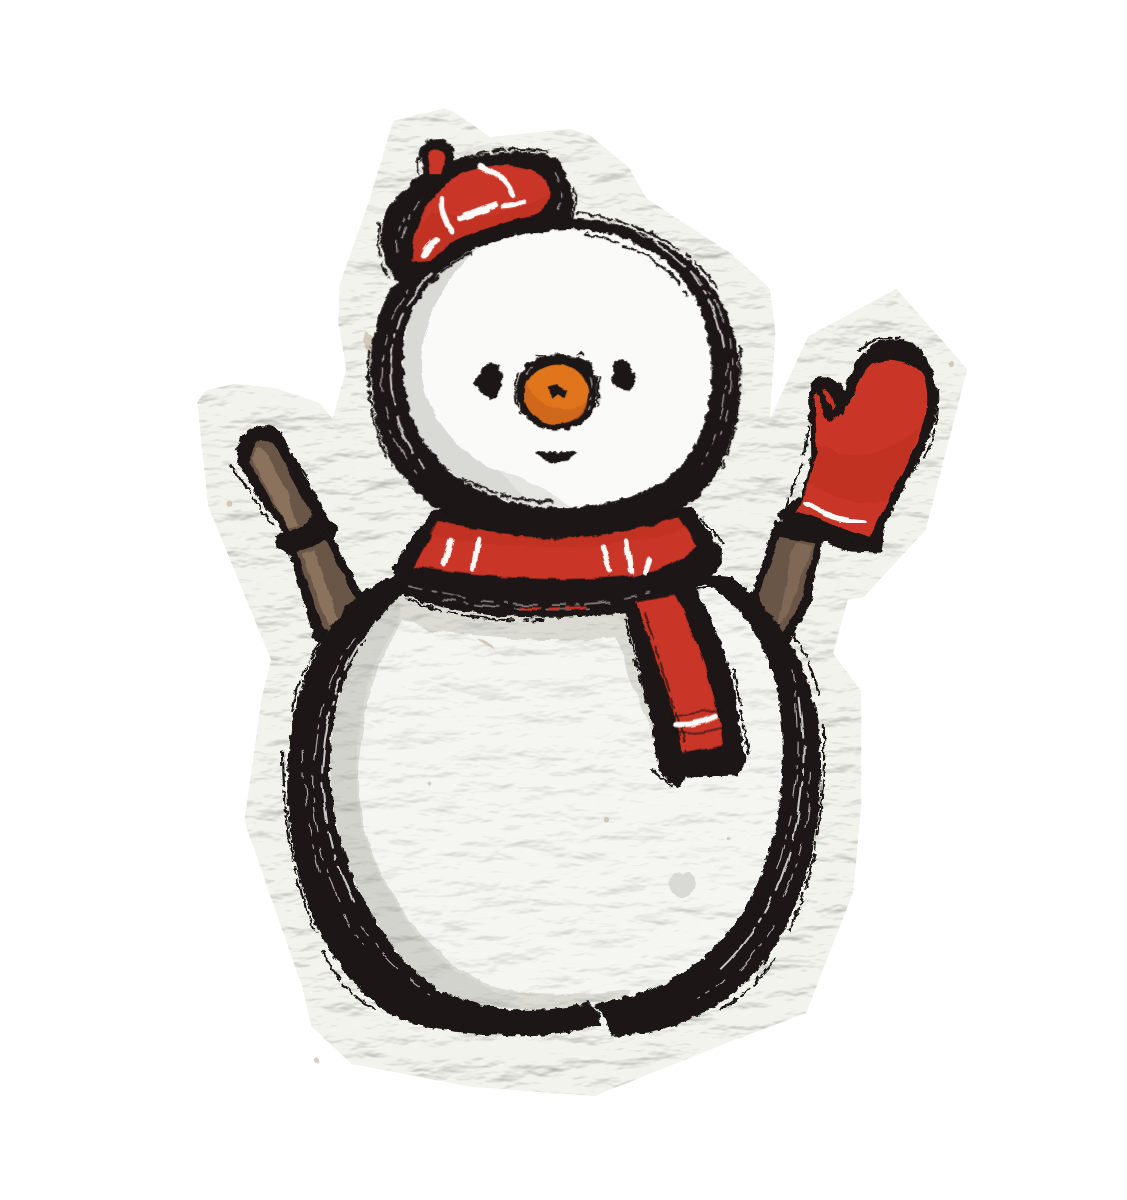
<!DOCTYPE html>
<html lang="en">
<head>
<meta charset="utf-8">
<title>Paper cut-out snowman</title>
<style>
  :root {
    --backdrop: #ffffff;
    --paper: #f3f3ed;
    --snow: #fafaf8;
    --shade: #d9d9d6;
    --shade-soft: #e4e4e1;
    --ink: #1b1815;
    --red: #c93427;
    --red-deep: #b92c21;
    --bark: #6b5747;
    --bark-light: #8a725d;
    --carrot: #e0751f;
    --carrot-deep: #c9611a;
    --fleck: #b9a88e;
  }
  html, body { margin: 0; padding: 0; background: var(--backdrop); }
  body { width: 1127px; height: 1200px; overflow: hidden; }
  .sticker { display: block; width: 1127px; height: 1200px; }
  .ink { fill: var(--ink); }
  .line { fill: none; stroke: var(--ink); stroke-linecap: round; stroke-linejoin: round; }
  .hair { stroke-width: 1.6; stroke-dasharray: 26 4 9 3 40 6 4 5; }
  .streak { fill: none; stroke: var(--paper); stroke-width: 1.5; stroke-linecap: round; stroke-dasharray: 30 7 12 5 3 6 44 9; opacity: .8; }
  .streak-fine { stroke-width: .9; stroke-dasharray: 9 7 3 5 18 12; opacity: .65; }
  .red { fill: var(--red); }
  .stitch { fill: none; stroke: var(--snow); stroke-width: 4; stroke-linecap: round; }
  .shade { fill: var(--shade); }
  .shade-soft { fill: var(--shade-soft); }
  .bark { fill: var(--bark); }
  .bark-light { fill: var(--bark-light); }
</style>
</head>
<body>
<svg class="sticker" viewBox="0 0 840 894.4" role="img" aria-label="Hand-inked snowman with a red beret, scarf and one mitten on torn paper">
  <defs>
    <filter id="paper-grain" x="0" y="0" width="100%" height="100%" color-interpolation-filters="sRGB">
      <feTurbulence type="fractalNoise" baseFrequency="0.022 0.06" numOctaves="4" seed="8" result="noise"/>
      <feDiffuseLighting in="noise" surfaceScale="1.5" diffuseConstant="1.19" lighting-color="#ffffff" result="light">
        <feDistantLight azimuth="250" elevation="58"/>
      </feDiffuseLighting>
      <feBlend in="SourceGraphic" in2="light" mode="multiply" result="lit"/>
      <feComposite in="lit" in2="SourceGraphic" operator="in"/>
    </filter>
    <filter id="dry-brush" x="-5%" y="-5%" width="110%" height="110%">
      <feTurbulence type="fractalNoise" baseFrequency="0.16" numOctaves="3" seed="4" result="noise"/>
      <feDisplacementMap in="SourceGraphic" in2="noise" scale="5.5" xChannelSelector="R" yChannelSelector="G"/>
    </filter>
    <filter id="soft-wobble" x="-5%" y="-5%" width="110%" height="110%">
      <feTurbulence type="fractalNoise" baseFrequency="0.06" numOctaves="2" seed="11" result="noise"/>
      <feDisplacementMap in="SourceGraphic" in2="noise" scale="5" xChannelSelector="R" yChannelSelector="G"/>
    </filter>
    <path id="head-inner" d="M418 171C465 169 508 192 522 232C538 272 530 315 512 342C492 368 455 378 415 378C375 378 340 362 320 335C298 305 295 262 308 230C325 192 370 173 418 171Z"/>
    <path id="body-inner" d="M300 436C265 470 246 520 246 570C246 640 285 712 330 740C370 756 420 755 440 747L455 745C505 740 545 700 562 668C580 630 585 590 583 545C580 500 560 450 525 425Z"/>
    <clipPath id="head-clip"><use href="#head-inner"/></clipPath>
    <clipPath id="body-clip"><use href="#body-inner"/></clipPath>
  </defs>

  <!-- torn paper backing -->
  <g id="paper" filter="url(#paper-grain)">
    <path fill="var(--paper)" d="M293 90L330 81L338 83L365 102L425 96L440 101L469 125L482 148L545 189L574 215L578 248L574 312L602 251L668 215L721 275L690 395L644 445L632 447L621 487L642 515L642 600L636 665L601 755L548 775L443 817L350 810L262 793L232 765L225 735L182 612L195 520L202 492L155 377L147 300L153 291L175 286L205 289L238 300L248 312L258 275L252 240L253 212L275 150Z"/>
  </g>
  <g id="paper-flecks" fill="var(--fleck)" opacity=".55" filter="url(#soft-wobble)">
    <path d="M273 247Q268 258 279 268Q274 259 279 250Z"/>
    <circle cx="171" cy="375" r="2"/>
    <circle cx="709" cy="271" r="2"/>
    <circle cx="612" cy="574" r="1.4"/>
    <circle cx="236" cy="790" r="2"/>
  </g>

  <!-- stick arms -->
  <g id="arm-left">
    <g filter="url(#dry-brush)">
      <path class="ink" d="M176 342C174 326 186 316 199 317C210 319 214 329 218 339L246 388L252 392L249 402L272 446L262 466L246 486L234 476L216 413L206 408L205 400L212 396L196 376Z"/>
      <path class="line hair" d="M172 346L203 392M214 334L230 357"/>
    </g>
    <g filter="url(#soft-wobble)">
      <path class="bark" d="M187 346C184 333 195 324 204 331L233 384C228 391 222 394 215 396Z"/>
      <path class="bark-light" d="M188 342C188 336 192 333 195 334L214 366L221 392L214 394Z"/>
      <path class="bark" d="M221 412C230 411 237 408 242 402L266 448L246 475L240 466Z"/>
      <path class="bark-light" d="M225 414L235 411L252 461L247 470Z"/>
    </g>
    <path class="line" stroke-width="4" filter="url(#dry-brush)" d="M208 403Q228 411 250 394"/>
  </g>
  <g id="arm-right">
    <path class="ink" filter="url(#dry-brush)" d="M578 388L613 402L604 450L586 482L572 474L559 446L568 420Z"/>
    <g filter="url(#soft-wobble)">
      <path class="bark" d="M581 400L607 405L594 458L579 476L565 444Z"/>
      <path class="bark-light" d="M592 404L605 407L588 458L580 466Z" opacity=".65"/>
    </g>
  </g>

  <!-- mitten -->
  <g id="mitten">
    <g filter="url(#dry-brush)">
      <path class="ink" d="M603 292C602 281 615 277 622 284L630 290C634 276 640 263 652 256C666 249 687 255 688 264C701 279 701 304 694 322C688 342 668 372 660 390L657 412L634 411L583 394L580 382L597 370L604 344Z"/>
      <path class="line hair" d="M598 345L586 378M699 290Q701 315 690 341M640 262Q650 250 672 252M602 318L599 340"/>
    </g>
    <g filter="url(#soft-wobble)">
      <path class="red" d="M607 294C610 288 616 288 619 294L624 310C633 304 637 281 649 271C664 264 686 270 690 286C694 306 687 325 678 342L654 388L648 401L594 381L602 362L609 336Z"/>
      <path fill="var(--red-deep)" opacity=".5" d="M610 330C640 350 672 332 686 318L676 345L660 373C640 376 618 370 603 360Z"/>
    </g>
    <path class="stitch" filter="url(#soft-wobble)" d="M600 375Q620 388 644 389" stroke-width="4.5"/>
    <path class="line" stroke-width="6" filter="url(#dry-brush)" d="M611 292L619 311Q632 302 637 284M594 386L622 396L652 406"/>
  </g>

  <!-- body -->
  <g id="body">
    <use href="#body-inner" fill="var(--snow)" opacity=".35"/>
    <g clip-path="url(#body-clip)" style="mix-blend-mode:multiply">
      <path class="shade-soft" filter="url(#soft-wobble)" d="M290 430H525L520 455L465 474C440 478 390 478 320 470L299 462C275 500 262 560 270 612C282 662 318 712 360 733C402 747 446 740 470 737L460 770H300L220 640L230 500Z"/>
      <path class="shade" opacity=".7" filter="url(#soft-wobble)" d="M296 440L298 460C268 505 262 560 268 610C280 660 312 706 345 727C370 740 380 744 388 752L300 770L220 640L230 500Z"/>
      <path class="shade-soft" filter="url(#soft-wobble)" d="M456 462L476 458L493 556C480 535 465 500 456 462Z"/>
    </g>
    <path class="shade" filter="url(#soft-wobble)" d="M499 655C502 649 507 650 509 653C513 648 519 652 517 659C516 666 512 671 507 669C501 667 498 661 499 655Z"/>
    <g fill="var(--fleck)" opacity=".55">
      <path d="M355 476Q364 476 369 484Q362 481 355 476Z"/>
      <circle cx="452" cy="611" r="2"/>
      <circle cx="320" cy="584" r="1.4"/>
      <circle cx="500" cy="738" r="1.8"/>
      <circle cx="543" cy="625" r="1.3"/>
    </g>
    <g filter="url(#dry-brush)">
      <path class="ink" d="M304 424C288 432 268 438 254 458C230 486 215 528 214 578C214 650 236 714 285 752C305 766 335 770 372 771C400 773 428 770 449 764L447 756L438 747C415 754 372 757 330 740C285 712 246 640 246 570C246 520 265 470 304 440Z"/>
      <path class="ink" d="M520 428L545 430C590 464 611 512 612 568C612 622 601 668 576 708C548 750 502 772 456 772L450 757L442 750L456 745C505 738 542 704 560 668C579 630 585 590 583 545C581 505 566 460 530 438Z"/>
      <path class="line hair" d="M211 560Q211 640 236 696M240 708Q254 738 278 752M614 540Q617 630 588 694M578 714Q560 740 536 753M610 518Q604 490 590 472M244 470Q224 498 217 530M338 744Q370 760 408 755M305 438L286 445"/>
    </g>
    <g filter="url(#soft-wobble)">
      <path class="streak" d="M272 474Q242 515 240 578Q242 630 264 672M596 520Q606 590 582 655Q562 700 538 722"/>
      <path class="streak streak-fine" d="M264 476Q234 520 233 585Q236 650 270 704M591 500Q603 580 578 650M270 690Q290 720 320 740M226 560Q227 610 238 650M604 575Q603 630 582 672M577 690Q556 726 520 744"/>
    </g>
  </g>

  <!-- scarf -->
  <g id="scarf">
    <g filter="url(#dry-brush)">
      <path class="ink" d="M464 448L516 434C526 452 540 480 546 506L556 568L550 577L511 579L508 588L498 583L490 573L486 540L475 492Z"/>
      <path class="ink" d="M324 380L306 402L292 424L303 444C345 462 420 464 475 456C500 452 520 444 538 420L538 408L526 394L516 378Z"/>
      <path class="line hair" d="M304 447Q350 465 405 462M547 500L558 562M486 574L500 586M466 462L482 524M322 384L300 412M522 386L540 406M512 444L528 436"/>
    </g>
    <g filter="url(#soft-wobble)">
      <path class="red" d="M327 388C370 402 460 402 506 385L520 407C505 420 484 431 440 431C400 433 345 429 309 422Z"/>
      <path fill="var(--red-deep)" opacity=".45" d="M327 388C370 402 460 402 506 385L511 394C470 410 375 412 320 398Z"/>
      <path class="red" d="M474 449L503 444C519 476 532 508 539 555L508 561L502 528Z"/>
      <path class="line" stroke-width="1.5" opacity=".75" stroke-dasharray="22 6 8 4" d="M480 456L505 534L511 560"/>
      <path class="stitch" d="M336 402L331 421M356 402L353 424M449 407L455 426M467 404L470 425"/>
      <path class="stitch" stroke-width="3" d="M484 417L481 426"/>
      <path class="stitch" stroke-width="7" d="M503 540Q518 541 533 534"/>
      <path class="line" stroke-width="1.6" d="M500 535Q520 530 537 530M502 546Q521 548 538 542" opacity=".6"/>
      <path class="streak streak-fine" d="M306 436Q350 451 420 451Q456 450 486 442M330 447Q380 456 440 454"/>
      <path d="M388 453Q410 455 440 452" fill="none" stroke="var(--red)" stroke-width="2" stroke-dasharray="16 6 8 4"/>
    </g>
  </g>

  <!-- head -->
  <g id="head">
    <use href="#head-inner" fill="var(--snow)"/>
    <g clip-path="url(#head-clip)">
      <path class="shade" filter="url(#soft-wobble)" d="M362 180C330 205 312 245 314 278C318 312 345 340 370 351C392 358 410 366 420 382L320 392L270 300L300 190Z"/>
      <path class="shade-soft" filter="url(#soft-wobble)" d="M370 351C392 355 410 364 428 382L400 385C392 372 382 360 370 351Z"/>
    </g>
    <g filter="url(#dry-brush)">
      <path class="ink" fill-rule="evenodd" d="M420 162C472 162 522 188 541 232C556 268 555 315 535 352C515 386 465 401 415 401C360 401 315 382 293 345C272 310 270 255 290 218C312 182 365 162 420 162ZM418 171C370 173 325 192 308 230C295 262 298 305 320 335C340 362 375 378 415 378C455 378 492 368 512 342C530 315 538 272 522 232C508 192 465 169 418 171Z"/>
      <path class="line hair" d="M430 159Q500 166 536 216M551 258Q556 310 538 349M275 262Q271 310 292 347M303 236Q320 204 352 188M436 175Q490 184 514 222M345 357Q380 375 412 374"/>
    </g>
    <g filter="url(#soft-wobble)">
      <path class="streak" d="M322 204Q292 232 291 278Q292 318 316 349M486 180Q530 204 539 258"/>
      <path class="streak streak-fine" d="M314 203Q285 234 284 284Q288 325 312 354M474 174Q525 196 544 250Q549 290 537 326M542 270Q542 310 524 346"/>
    </g>
  </g>

  <!-- face -->
  <g id="face">
    <g filter="url(#dry-brush)">
      <path class="ink" d="M361 273C368 269 376 274 375 283C374 291 371 298 365 298C360 297 360 291 354 288C354 282 358 278 361 273Z"/>
      <path class="ink" d="M458 269C464 266 469 271 472 277C476 283 475 290 469 291C463 292 457 288 456 281Z"/>
      <path class="ink" d="M399 337C408 335 414 339 419 336L430 337C429 343 418 345 411 344C406 343 400 341 399 337Z"/>
      <path class="ink" d="M392 272C402 264 430 262 440 271C447 281 447 301 439 311C428 323 404 323 394 313C382 301 382 284 392 272Z"/>
      <path class="line hair" d="M386 278Q380 294 388 308M400 266L434 264M446 282V302"/>
    </g>
    <g filter="url(#soft-wobble)">
      <ellipse cx="414.500" cy="293.500" rx="24" ry="22.500" fill="var(--carrot)"/>
      <path fill="var(--carrot-deep)" opacity=".7" d="M392 286C389 304 400 316 416 316C430 315 437 308 438 299C426 309 402 308 392 286Z"/>
      <path class="streak streak-fine" d="M440 280Q444 294 438 306M392 279L396 273"/>
      <path class="ink" d="M409 289L415 287L422 291L420 296L416 293L411 297Z"/>
    </g>
  </g>

  <!-- beret -->
  <g id="beret">
    <g filter="url(#dry-brush)">
      <path class="ink" d="M312 116C313 104 326 100 334 106C341 112 339 121 336 127L318 134Z"/>
      <path class="ink" d="M310 133C336 116 384 108 410 116C424 124 429 142 426 162L412 172C374 174 334 190 304 215C290 208 283 190 284 170C287 154 298 144 310 133Z"/>
      <path class="line hair" d="M338 120Q375 107 408 113M283 166Q279 192 290 207M312 118Q309 124 313 130M428 140Q430 152 426 164"/>
    </g>
    <g filter="url(#soft-wobble)">
      <path class="red" d="M319 116C322 110 331 111 332 118L329 129H321Z"/>
      <path class="red" d="M307 195C308 165 320 142 343 130C368 119 400 122 409 136C413 148 408 157 398 161C366 167 336 179 319 194Z"/>
      <path fill="var(--red-deep)" opacity=".5" d="M307 195C309 178 315 166 322 158C340 166 380 162 410 145C409 153 405 158 398 161C366 167 336 179 319 194Z"/>
      <path class="stitch" stroke-width="3.600" d="M329 148Q328 161 337 172M358 124Q376 131 382 145M315 190Q318 182 326 178"/>
      <path class="stitch" stroke-width="4.500" d="M342 163L364 156M376 154Q385 154 390 150"/>
      <path class="stitch" stroke-width="2" d="M346 160L370 152"/>
      <path class="streak streak-fine" d="M300 178Q303 162 314 148M296 188Q294 176 302 162M414 128Q420 140 417 156"/>
    </g>
  </g>
</svg>
</body>
</html>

Directions
Going through the entries, return every line holding the word "streak".

The completed task
  .streak { fill: none; stroke: var(--paper); stroke-width: 1.5; stroke-linecap: round; stroke-dasharray: 30 7 12 5 3 6 44 9; opacity: .8; }
  .streak-fine { stroke-width: .9; stroke-dasharray: 9 7 3 5 18 12; opacity: .65; }
      <path class="streak" d="M272 474Q242 515 240 578Q242 630 264 672M596 520Q606 590 582 655Q562 700 538 722"/>
      <path class="streak streak-fine" d="M264 476Q234 520 233 585Q236 650 270 704M591 500Q603 580 578 650M270 690Q290 720 320 740M226 560Q227 610 238 650M604 575Q603 630 582 672M577 690Q556 726 520 744"/>
      <path class="streak streak-fine" d="M306 436Q350 451 420 451Q456 450 486 442M330 447Q380 456 440 454"/>
      <path class="streak" d="M322 204Q292 232 291 278Q292 318 316 349M486 180Q530 204 539 258"/>
      <path class="streak streak-fine" d="M314 203Q285 234 284 284Q288 325 312 354M474 174Q525 196 544 250Q549 290 537 326M542 270Q542 310 524 346"/>
      <path class="streak streak-fine" d="M440 280Q444 294 438 306M392 279L396 273"/>
      <path class="streak streak-fine" d="M300 178Q303 162 314 148M296 188Q294 176 302 162M414 128Q420 140 417 156"/>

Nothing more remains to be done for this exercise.